An estate plan is a collection of important legal documents that specify how you want your final wishes to be carried out if you should become incapacitated or die. Everyone needs an estate plan, but it’s especially important for new parents to get these documents in order.
Most Americans have no formal estate plan in place to specify how they want their final wishes to be carried out after they die. A 2023 study by LawDepot found that 73 percent of survey respondents did not have an estate plan.
Part of the problem might be in the term “estate planning.” For many people, the word “estate” conjures up images of multimillion-dollar mansions with sprawling lawns. But the truth is, everyone has an estate. Your estate is simply everything you own, including your bank accounts, your home, your vehicles, your furniture, your keepsakes and even your beloved pet.
The most important documents in an estate plan
A formal estate plan can include many different documents. Here are some of the most important components:
- A will to ensure that your property is distributed according to your wishes
- A trust to help limit estate taxes or legal challenges
- A durable power of attorney so a person you assign will act on your behalf when you cannot do so yourself
- Beneficiary designations to specify who will receive what upon your death. Be sure to name both a beneficiary and a backup or contingent beneficiary. You want to make sure you name the same beneficiary(ies) on all your documents, including your will, your life insurance policies, your 401(k) plan and other documents.

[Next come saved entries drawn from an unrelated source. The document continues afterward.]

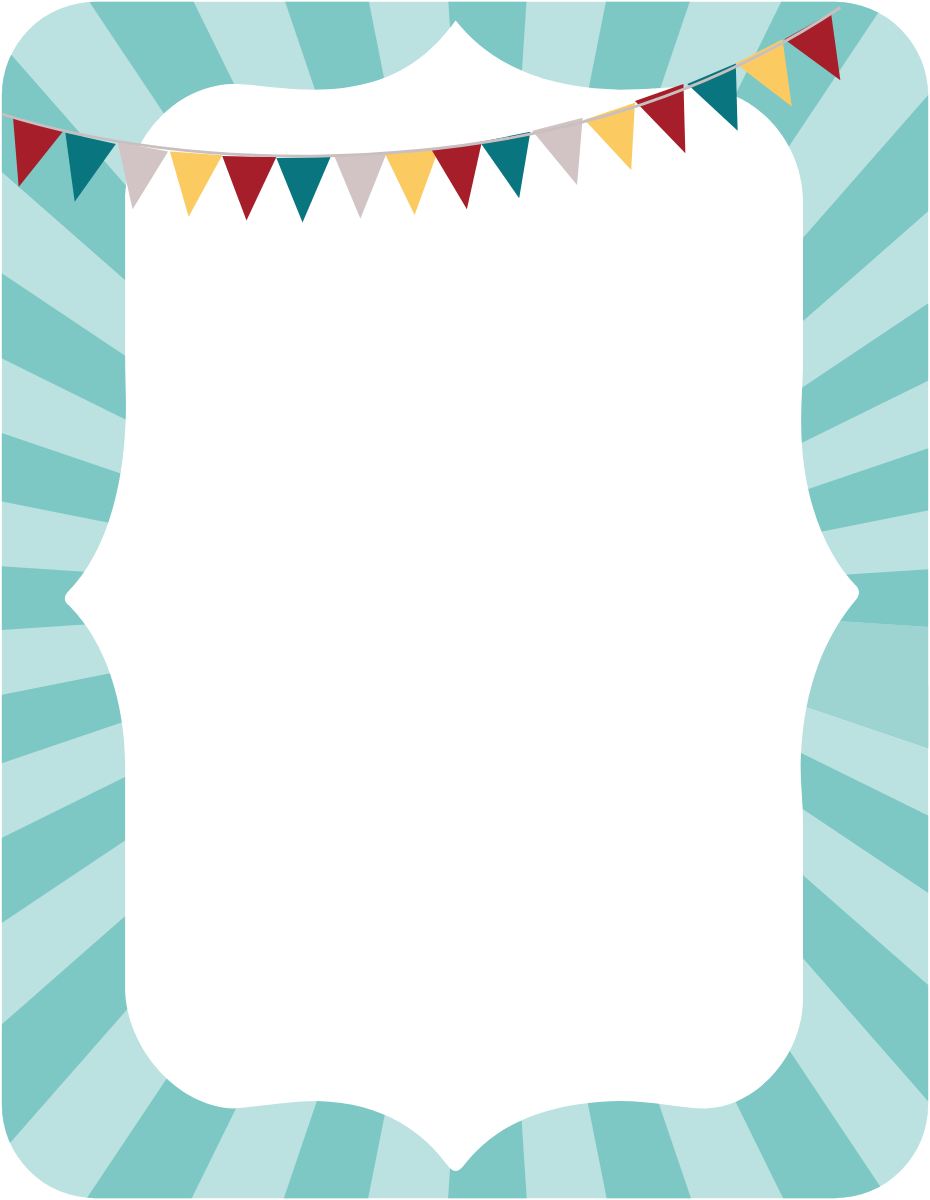
<!DOCTYPE html>
<html lang="en">
<head>
<meta charset="utf-8">
<title>Bunting and sunburst frame</title>
<style>
  :root {
    --paper: #ffffff;
    --ray-light: #bbe1e0;
    --ray-dark: #7dc8c4;
    --ray-mid: #9dd3d1;
    --flag-red: #a51e29;
    --flag-teal: #08757f;
    --flag-yellow: #fbcb62;
    --flag-grey: #d2c4c5;
    --string: #c9bfc1;
  }
  html, body { margin: 0; background: var(--paper); overflow: hidden; }
  .card { display: block; width: 930px; height: 1200px; }
  .base { fill: var(--ray-light); }
  .rays { fill: var(--ray-dark); }
  .ray-mid { fill: var(--ray-mid); }
  .panel { fill: var(--paper); }
  .string { fill: none; stroke: var(--string); stroke-width: 1.5; }
  .red { fill: var(--flag-red); }
  .teal { fill: var(--flag-teal); }
  .yellow { fill: var(--flag-yellow); }
  .grey { fill: var(--flag-grey); }
</style>
</head>
<body>
<svg class="card" viewBox="0 0 498 642" preserveAspectRatio="none" role="img" aria-label="Teal sunburst border with a white bracket-shaped panel and a string of coloured flags">
  <defs>
    <clipPath id="card-shape"><rect x="1" y="1" width="496" height="640" rx="50"/></clipPath>
    <path id="ray" d="M261 320l520-34.1v68.2z"/>
    <g id="ray-quarter">
      <use href="#ray"/>
      <use href="#ray" transform="rotate(15 261 320)"/>
      <use href="#ray" transform="rotate(30 261 320)"/>
      <use href="#ray" transform="rotate(45 261 320)"/>
      <use href="#ray" transform="rotate(60 261 320)"/>
      <use href="#ray" transform="rotate(75 261 320)"/>
    </g>
  </defs>

  <g id="sunburst" clip-path="url(#card-shape)">
    <rect class="base" width="498" height="642"/>
    <g class="rays">
      <use href="#ray-quarter"/>
      <use href="#ray-quarter" transform="rotate(90 261 320)"/>
      <use href="#ray-quarter" transform="rotate(180 261 320)"/>
      <use href="#ray-quarter" transform="rotate(270 261 320)"/>
    </g>
    <path class="ray-mid" d="M261 320L521 337V408.3z"/>
  </g>

  <path id="panel" class="panel" d="M244 11C232 27 213 48 168 48C150 48 138 45 124 45C93 46 67 76 67 108V190C67 206 68 216 67 230C65 268 54 299 36 317Q33 321 37 324C57 344 67 377 67 410V530C68 561 95 592 125 593C140 592 154 589 170 589C206 590 227 606 240 624Q244 629 248 624C262 606 285 590 332 589C350 589 364 593 378 593C405 592 430 565 430 534V440C430 427 428 416 429 402C431 368 441 341 459 320Q461 317 459 314C440 295 429 262 429 226C429 213 430 204 430 192V108C430 76 405 48 374 47C360 46 348 48 332 48C286 47 260 31 244 11z"/>

  <g id="bunting">
    <path class="red" d="M7 63L34 70L10 100z"/>
    <path class="teal" d="M35 71L62 77L40 108z"/>
    <path class="grey" d="M63 76L90 81L71 112z"/>
    <path class="yellow" d="M91 81L119 83L101 116z"/>
    <path class="red" d="M119 83.500L148 84L132 118z"/>
    <path class="teal" d="M148 84.500L177 84L162 119z"/>
    <path class="grey" d="M179 83.500L207 82L193 117z"/>
    <path class="yellow" d="M206 82L235 79.500L222 115z"/>
    <path class="red" d="M231 80L258 76L250 112z"/>
    <path class="teal" d="M257 76L284 70.500L278 106z"/>
    <path class="grey" d="M285 70L312 63L309 99z"/>
    <path class="yellow" d="M313 64L340 55L338 91z"/>
    <path class="red" d="M340 54L366 45L367 82z"/>
    <path class="teal" d="M368 45L394 34L395 70z"/>
    <path class="yellow" d="M394 34L419 21L424 57z"/>
    <path class="red" d="M420 21L445 7L450 43z"/>
    <path class="string" d="M1 61C55 78 115 84 168 83.500C280 82 372 56 450 4"/>
  </g>
</svg>
</body>
</html>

- A letter of intent to your executor or a beneficiary to define what you want to be done with a particular asset after your death or incapacitation, including funeral details or other special requests. This letter will help guide the distribution of your assets if your will is found to be invalid for some reason.

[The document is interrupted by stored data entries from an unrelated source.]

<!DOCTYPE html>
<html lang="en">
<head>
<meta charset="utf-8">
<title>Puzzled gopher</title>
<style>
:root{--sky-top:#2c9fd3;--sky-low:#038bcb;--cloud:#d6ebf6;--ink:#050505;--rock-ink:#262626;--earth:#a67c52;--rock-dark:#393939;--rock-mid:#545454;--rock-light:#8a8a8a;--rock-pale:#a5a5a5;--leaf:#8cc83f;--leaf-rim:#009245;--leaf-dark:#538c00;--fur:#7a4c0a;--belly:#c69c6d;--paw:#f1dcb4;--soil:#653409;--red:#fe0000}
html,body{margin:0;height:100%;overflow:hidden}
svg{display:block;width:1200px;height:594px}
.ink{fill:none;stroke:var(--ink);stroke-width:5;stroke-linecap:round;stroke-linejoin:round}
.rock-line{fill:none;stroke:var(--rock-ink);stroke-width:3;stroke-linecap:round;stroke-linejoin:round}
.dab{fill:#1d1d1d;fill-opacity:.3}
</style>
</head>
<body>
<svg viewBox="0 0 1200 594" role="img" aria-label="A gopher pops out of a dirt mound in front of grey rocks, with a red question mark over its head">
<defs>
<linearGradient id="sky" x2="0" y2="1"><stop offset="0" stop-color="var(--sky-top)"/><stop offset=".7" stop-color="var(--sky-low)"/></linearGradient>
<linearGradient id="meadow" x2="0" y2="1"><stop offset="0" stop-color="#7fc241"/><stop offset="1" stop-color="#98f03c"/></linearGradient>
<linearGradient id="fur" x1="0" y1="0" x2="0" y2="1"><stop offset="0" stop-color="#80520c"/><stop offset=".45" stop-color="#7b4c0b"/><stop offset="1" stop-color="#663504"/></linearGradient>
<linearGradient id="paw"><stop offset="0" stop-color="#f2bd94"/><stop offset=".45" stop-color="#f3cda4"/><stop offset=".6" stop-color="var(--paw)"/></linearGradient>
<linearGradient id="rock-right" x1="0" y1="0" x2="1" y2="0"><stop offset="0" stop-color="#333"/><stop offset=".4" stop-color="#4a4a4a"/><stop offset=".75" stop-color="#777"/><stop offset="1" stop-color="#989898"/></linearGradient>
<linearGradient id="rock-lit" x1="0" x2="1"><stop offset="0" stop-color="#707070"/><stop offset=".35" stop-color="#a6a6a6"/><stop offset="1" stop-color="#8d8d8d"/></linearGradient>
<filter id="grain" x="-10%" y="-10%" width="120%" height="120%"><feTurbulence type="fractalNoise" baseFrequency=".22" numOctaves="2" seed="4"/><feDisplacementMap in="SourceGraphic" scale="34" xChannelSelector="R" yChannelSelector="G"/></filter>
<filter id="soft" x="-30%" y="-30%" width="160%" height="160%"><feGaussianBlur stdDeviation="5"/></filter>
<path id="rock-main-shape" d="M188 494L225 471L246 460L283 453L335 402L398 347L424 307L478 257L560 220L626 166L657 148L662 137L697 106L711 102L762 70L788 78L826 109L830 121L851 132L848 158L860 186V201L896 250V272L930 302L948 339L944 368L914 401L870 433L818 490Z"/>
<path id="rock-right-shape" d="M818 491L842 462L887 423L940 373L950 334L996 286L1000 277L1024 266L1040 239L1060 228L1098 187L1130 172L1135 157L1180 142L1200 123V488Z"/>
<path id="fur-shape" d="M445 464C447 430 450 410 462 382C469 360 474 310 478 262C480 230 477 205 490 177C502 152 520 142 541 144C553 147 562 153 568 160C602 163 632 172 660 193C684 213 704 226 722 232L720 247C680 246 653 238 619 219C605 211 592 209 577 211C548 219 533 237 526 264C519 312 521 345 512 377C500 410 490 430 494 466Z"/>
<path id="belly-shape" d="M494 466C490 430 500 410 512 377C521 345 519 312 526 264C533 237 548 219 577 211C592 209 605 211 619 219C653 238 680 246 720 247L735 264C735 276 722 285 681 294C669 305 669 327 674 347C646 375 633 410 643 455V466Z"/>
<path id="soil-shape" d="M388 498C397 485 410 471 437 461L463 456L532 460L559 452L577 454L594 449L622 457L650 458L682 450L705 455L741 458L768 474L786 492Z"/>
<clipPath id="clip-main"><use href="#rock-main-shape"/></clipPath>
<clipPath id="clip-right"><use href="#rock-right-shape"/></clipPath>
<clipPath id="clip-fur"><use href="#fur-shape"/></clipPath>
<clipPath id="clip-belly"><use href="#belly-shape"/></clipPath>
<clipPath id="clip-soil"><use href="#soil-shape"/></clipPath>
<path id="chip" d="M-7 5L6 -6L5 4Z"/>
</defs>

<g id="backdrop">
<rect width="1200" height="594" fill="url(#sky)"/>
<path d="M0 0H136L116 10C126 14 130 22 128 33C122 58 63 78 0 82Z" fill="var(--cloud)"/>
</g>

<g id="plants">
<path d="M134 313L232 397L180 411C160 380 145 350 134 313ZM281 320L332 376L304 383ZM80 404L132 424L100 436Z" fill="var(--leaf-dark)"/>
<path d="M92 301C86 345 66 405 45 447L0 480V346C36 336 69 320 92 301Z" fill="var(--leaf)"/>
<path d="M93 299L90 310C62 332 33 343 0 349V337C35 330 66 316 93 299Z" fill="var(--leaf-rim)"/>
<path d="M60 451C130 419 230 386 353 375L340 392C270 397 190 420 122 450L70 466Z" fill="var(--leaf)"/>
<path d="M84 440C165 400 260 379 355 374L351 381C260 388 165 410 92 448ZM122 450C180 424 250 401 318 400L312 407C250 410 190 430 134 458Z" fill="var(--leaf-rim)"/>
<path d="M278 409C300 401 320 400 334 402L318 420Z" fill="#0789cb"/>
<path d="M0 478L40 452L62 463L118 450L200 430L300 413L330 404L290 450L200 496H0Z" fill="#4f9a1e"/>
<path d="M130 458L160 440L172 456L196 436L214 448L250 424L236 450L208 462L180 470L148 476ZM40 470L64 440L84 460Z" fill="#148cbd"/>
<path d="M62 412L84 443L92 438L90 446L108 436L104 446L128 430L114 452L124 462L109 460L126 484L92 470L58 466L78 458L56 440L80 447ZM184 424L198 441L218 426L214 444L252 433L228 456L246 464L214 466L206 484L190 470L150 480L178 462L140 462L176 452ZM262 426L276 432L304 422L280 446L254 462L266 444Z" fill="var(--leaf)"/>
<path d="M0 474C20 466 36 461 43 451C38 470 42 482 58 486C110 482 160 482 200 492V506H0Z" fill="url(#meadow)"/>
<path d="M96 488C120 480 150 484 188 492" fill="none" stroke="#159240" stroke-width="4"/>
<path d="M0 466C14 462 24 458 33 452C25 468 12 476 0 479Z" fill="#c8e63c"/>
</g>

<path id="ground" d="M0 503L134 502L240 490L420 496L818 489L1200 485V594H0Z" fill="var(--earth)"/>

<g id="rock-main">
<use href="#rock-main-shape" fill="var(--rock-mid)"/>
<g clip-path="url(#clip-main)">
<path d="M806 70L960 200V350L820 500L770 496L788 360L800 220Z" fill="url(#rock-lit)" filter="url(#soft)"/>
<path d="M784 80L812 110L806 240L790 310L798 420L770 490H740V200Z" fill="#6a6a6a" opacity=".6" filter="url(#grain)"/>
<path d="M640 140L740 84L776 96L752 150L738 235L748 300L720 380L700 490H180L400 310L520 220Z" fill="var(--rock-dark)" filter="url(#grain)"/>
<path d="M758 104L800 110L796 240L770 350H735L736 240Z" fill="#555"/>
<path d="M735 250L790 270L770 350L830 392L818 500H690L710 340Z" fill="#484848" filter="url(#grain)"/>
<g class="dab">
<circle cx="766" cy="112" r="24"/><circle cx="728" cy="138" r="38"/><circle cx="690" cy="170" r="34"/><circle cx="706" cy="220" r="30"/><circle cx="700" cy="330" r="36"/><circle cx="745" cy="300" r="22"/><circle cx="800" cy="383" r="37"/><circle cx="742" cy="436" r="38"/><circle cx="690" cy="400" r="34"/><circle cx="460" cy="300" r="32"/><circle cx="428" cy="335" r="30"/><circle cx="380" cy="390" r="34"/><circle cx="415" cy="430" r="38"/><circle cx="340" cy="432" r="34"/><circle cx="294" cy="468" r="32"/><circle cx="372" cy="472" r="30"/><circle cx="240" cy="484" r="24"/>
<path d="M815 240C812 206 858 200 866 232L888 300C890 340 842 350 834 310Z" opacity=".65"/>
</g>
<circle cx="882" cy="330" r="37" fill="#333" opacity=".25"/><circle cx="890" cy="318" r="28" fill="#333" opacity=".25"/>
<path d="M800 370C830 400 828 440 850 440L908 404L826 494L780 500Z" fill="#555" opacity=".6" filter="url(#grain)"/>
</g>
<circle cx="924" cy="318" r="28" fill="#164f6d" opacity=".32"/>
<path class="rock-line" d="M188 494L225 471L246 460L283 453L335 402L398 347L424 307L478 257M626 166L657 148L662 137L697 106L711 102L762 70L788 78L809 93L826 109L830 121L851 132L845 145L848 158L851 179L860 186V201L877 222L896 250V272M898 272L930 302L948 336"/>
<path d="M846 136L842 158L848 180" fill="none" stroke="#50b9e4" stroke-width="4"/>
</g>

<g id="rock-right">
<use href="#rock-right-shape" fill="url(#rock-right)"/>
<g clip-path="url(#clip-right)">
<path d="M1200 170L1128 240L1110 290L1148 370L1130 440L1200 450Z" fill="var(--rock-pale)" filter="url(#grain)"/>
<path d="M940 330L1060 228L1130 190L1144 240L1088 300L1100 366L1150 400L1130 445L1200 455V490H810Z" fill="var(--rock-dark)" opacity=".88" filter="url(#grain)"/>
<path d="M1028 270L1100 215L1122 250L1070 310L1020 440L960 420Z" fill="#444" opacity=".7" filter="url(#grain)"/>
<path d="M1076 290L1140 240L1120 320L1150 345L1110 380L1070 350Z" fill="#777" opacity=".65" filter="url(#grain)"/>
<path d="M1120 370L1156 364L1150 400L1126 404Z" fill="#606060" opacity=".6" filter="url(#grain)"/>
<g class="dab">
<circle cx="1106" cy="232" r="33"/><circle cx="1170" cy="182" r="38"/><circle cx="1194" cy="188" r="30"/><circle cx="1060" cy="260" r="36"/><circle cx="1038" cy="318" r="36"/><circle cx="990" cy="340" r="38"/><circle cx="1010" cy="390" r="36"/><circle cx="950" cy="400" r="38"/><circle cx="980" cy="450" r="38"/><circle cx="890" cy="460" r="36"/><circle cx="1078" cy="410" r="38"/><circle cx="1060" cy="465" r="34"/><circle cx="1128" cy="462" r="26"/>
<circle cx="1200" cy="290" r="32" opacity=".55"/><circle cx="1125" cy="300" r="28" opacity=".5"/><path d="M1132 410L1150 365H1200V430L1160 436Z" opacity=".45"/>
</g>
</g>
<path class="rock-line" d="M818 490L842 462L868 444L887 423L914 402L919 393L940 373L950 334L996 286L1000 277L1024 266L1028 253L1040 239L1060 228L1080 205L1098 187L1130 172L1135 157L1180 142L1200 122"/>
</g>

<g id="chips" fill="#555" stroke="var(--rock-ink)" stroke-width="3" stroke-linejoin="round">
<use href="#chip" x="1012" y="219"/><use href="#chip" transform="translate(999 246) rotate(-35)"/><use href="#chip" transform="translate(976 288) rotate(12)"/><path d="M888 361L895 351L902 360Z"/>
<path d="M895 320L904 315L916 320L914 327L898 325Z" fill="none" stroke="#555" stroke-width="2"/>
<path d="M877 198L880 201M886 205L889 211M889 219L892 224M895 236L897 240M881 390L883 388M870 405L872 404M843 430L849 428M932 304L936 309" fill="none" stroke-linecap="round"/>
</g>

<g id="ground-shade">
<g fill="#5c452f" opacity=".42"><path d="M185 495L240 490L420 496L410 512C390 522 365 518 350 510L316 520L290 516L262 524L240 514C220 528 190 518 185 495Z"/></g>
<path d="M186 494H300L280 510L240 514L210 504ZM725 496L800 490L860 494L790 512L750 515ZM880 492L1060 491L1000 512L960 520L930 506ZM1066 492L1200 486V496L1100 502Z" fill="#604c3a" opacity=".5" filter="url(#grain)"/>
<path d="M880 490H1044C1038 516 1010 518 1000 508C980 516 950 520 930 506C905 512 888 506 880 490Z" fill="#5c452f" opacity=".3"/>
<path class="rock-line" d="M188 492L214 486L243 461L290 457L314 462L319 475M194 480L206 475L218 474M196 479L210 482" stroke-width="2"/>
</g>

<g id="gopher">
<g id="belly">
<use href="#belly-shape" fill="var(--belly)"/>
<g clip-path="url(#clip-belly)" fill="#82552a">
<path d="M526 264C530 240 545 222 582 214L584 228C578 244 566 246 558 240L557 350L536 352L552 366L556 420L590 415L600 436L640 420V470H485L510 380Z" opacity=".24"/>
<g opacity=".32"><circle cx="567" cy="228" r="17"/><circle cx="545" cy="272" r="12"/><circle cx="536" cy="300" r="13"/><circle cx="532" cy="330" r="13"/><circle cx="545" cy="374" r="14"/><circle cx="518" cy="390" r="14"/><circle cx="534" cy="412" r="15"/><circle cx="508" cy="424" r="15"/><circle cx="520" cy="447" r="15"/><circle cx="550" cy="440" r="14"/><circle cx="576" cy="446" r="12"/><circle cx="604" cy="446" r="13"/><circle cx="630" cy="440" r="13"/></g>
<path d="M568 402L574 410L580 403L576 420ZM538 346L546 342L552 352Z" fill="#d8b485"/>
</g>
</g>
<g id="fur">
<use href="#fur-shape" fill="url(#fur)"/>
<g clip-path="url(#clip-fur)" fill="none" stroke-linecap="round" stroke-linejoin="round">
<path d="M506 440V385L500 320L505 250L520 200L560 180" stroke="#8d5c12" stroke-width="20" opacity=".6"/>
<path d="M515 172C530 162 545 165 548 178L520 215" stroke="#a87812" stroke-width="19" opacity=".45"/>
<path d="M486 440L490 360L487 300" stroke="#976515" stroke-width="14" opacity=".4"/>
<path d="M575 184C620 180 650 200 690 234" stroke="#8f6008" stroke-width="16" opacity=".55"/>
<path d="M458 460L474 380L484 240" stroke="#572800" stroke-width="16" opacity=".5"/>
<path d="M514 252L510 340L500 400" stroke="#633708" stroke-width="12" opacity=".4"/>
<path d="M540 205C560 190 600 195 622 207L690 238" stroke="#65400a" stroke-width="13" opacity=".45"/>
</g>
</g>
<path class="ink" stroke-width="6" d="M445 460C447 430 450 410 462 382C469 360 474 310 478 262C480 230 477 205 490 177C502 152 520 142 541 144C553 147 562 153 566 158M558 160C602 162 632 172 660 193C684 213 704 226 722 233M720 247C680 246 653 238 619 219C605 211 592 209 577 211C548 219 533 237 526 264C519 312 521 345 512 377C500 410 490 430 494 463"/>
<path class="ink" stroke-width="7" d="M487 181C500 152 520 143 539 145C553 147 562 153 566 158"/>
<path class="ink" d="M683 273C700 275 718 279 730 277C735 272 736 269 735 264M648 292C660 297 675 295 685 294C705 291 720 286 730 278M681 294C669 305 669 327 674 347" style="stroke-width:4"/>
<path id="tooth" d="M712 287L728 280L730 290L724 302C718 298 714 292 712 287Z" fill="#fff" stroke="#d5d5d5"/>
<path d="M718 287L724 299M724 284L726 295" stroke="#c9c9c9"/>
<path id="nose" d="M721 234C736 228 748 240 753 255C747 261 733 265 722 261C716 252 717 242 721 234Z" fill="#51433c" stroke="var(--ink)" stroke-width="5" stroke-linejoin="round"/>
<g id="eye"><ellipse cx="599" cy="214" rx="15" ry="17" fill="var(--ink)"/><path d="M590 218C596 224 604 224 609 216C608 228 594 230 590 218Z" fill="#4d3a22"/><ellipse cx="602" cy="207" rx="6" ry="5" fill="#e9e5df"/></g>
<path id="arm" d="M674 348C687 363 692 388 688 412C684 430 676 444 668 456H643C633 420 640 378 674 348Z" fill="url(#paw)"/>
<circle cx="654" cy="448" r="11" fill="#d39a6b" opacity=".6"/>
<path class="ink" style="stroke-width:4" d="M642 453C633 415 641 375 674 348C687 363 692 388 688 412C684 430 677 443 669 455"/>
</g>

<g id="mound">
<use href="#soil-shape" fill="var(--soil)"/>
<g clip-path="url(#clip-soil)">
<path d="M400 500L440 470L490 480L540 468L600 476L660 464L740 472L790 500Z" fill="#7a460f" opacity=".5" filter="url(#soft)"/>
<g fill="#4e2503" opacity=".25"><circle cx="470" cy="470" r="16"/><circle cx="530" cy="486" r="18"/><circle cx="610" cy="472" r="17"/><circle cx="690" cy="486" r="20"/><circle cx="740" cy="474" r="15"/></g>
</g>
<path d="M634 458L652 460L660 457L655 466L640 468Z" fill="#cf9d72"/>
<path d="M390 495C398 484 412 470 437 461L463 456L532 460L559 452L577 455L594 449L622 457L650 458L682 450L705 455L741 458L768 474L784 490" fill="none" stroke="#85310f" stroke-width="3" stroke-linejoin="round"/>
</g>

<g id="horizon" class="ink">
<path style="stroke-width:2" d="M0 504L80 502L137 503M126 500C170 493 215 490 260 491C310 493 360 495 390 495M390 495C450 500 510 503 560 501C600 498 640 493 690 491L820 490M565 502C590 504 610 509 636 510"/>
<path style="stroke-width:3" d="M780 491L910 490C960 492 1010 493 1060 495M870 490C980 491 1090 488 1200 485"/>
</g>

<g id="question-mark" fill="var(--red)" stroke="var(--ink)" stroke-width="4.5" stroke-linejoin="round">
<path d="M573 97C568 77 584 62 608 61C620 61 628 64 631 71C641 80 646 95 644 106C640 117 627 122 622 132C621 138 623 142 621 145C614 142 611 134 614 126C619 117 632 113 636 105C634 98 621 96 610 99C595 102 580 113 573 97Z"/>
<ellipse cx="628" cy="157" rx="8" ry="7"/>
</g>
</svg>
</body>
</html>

- A health care power of attorney to designate an individual you trust to make important health care decisions on your behalf if you become incapacitated
- Guardianship designations to specify who will raise your children if you die. Again, choose both a guardian individual or couple and also a backup or contingent individual or couple.
Confusion and chaos reign when you die without an estate plan
If you die without a will, the legal term for that situation is that you die intestate, and then the local government decides how to handle your possessions, who will raise your children and even what will happen to you if you become incapacitated.
When people die intestate, their estates have to go through probate. It’s a time-consuming process that typically causes their family members a lot of anxiety and frustration.
And that’s not all. Many times, when people leave behind no instructions for how to carry out their final wishes, their families become embroiled in arguments over who gets what. It can tear families apart. You’ve probably heard stories about people sneaking into the deceased person’s home and taking what they want so no one else can get their hands on it. In some cases, arguments arise when one family member suggests that all assets be split among the survivors equally, but others argue that one family member got more financial help from the deceased person over his or lifetime and therefore should receive less than everyone else.
Having an estate plan in place will also provide specific guidance for what you want to happen if you should become incapacitated. If you do not put your wishes in writing, and then you become sick or injured and end up in a coma, for example, some family members might be adamant about keeping you on life support, while others will argue that you should be allowed to pass with dignity. If you do not sign an advance directive, your medical team and your family will be left to decide what to do. This can cause a lot of confusion and chaos at a time that is already stressful.
If you are a parent, your most compelling reason to get an estate plan in place is that you want to make sure your child is taken care of if something happens to you. If you do not name a guardian in a legal document, the court will appoint a guardian if you and the child’s other parent pass away. You do not want a judge deciding who will raise your child or children if you pass away unexpectedly!
Under some state intestacy laws, if you are married at the time of your death, your current spouse could inherit all your assets, but this might not be what you want if you have children from a previous marriage. If you and your spouse both have wills, naming the same guardian can minimize the potential for disputes.
Potential chaos and confusion can be avoided simply by taking the time to get an estate plan in place with a trusted estate planning attorney. Ask your financial advisor if he or she already collaborates with an estate planning attorney or can recommend one.
Because there are so many components involved in an estate plan, it is typically a team effort and involves many professionals, such as your financial planner, estate planning attorney, accountant, life insurance advisor, tax attorney, banker and broker.
Welcoming a new child to the family, through either birth or adoption, is an exciting time, and there’s so much to do as you get your home ready. Please put estate planning at the top of your list! It should be the No. 1 priority of new parents — of all parents — but it often gets overlooked. No, it’s not as much fun as getting the nursery ready, planning a baby shower or buying baby clothes, but it is the single most important thing you can do for your new child.
Any opinions are those of the author and not necessarily those of Raymond James. This material is being provided for informational purposes only and is not a complete description, nor is it a recommendation. There is no guarantee that these statements, opinions or forecasts provided herein will prove to be correct. Investing involves risk and you may incur a profit or a loss regardless of strategy selected. No investment strategy can guarantee your objectives will be met. Past performance is no guarantee of future results. Prior to making an investment decision, please consult with your financial advisor about your individual situation.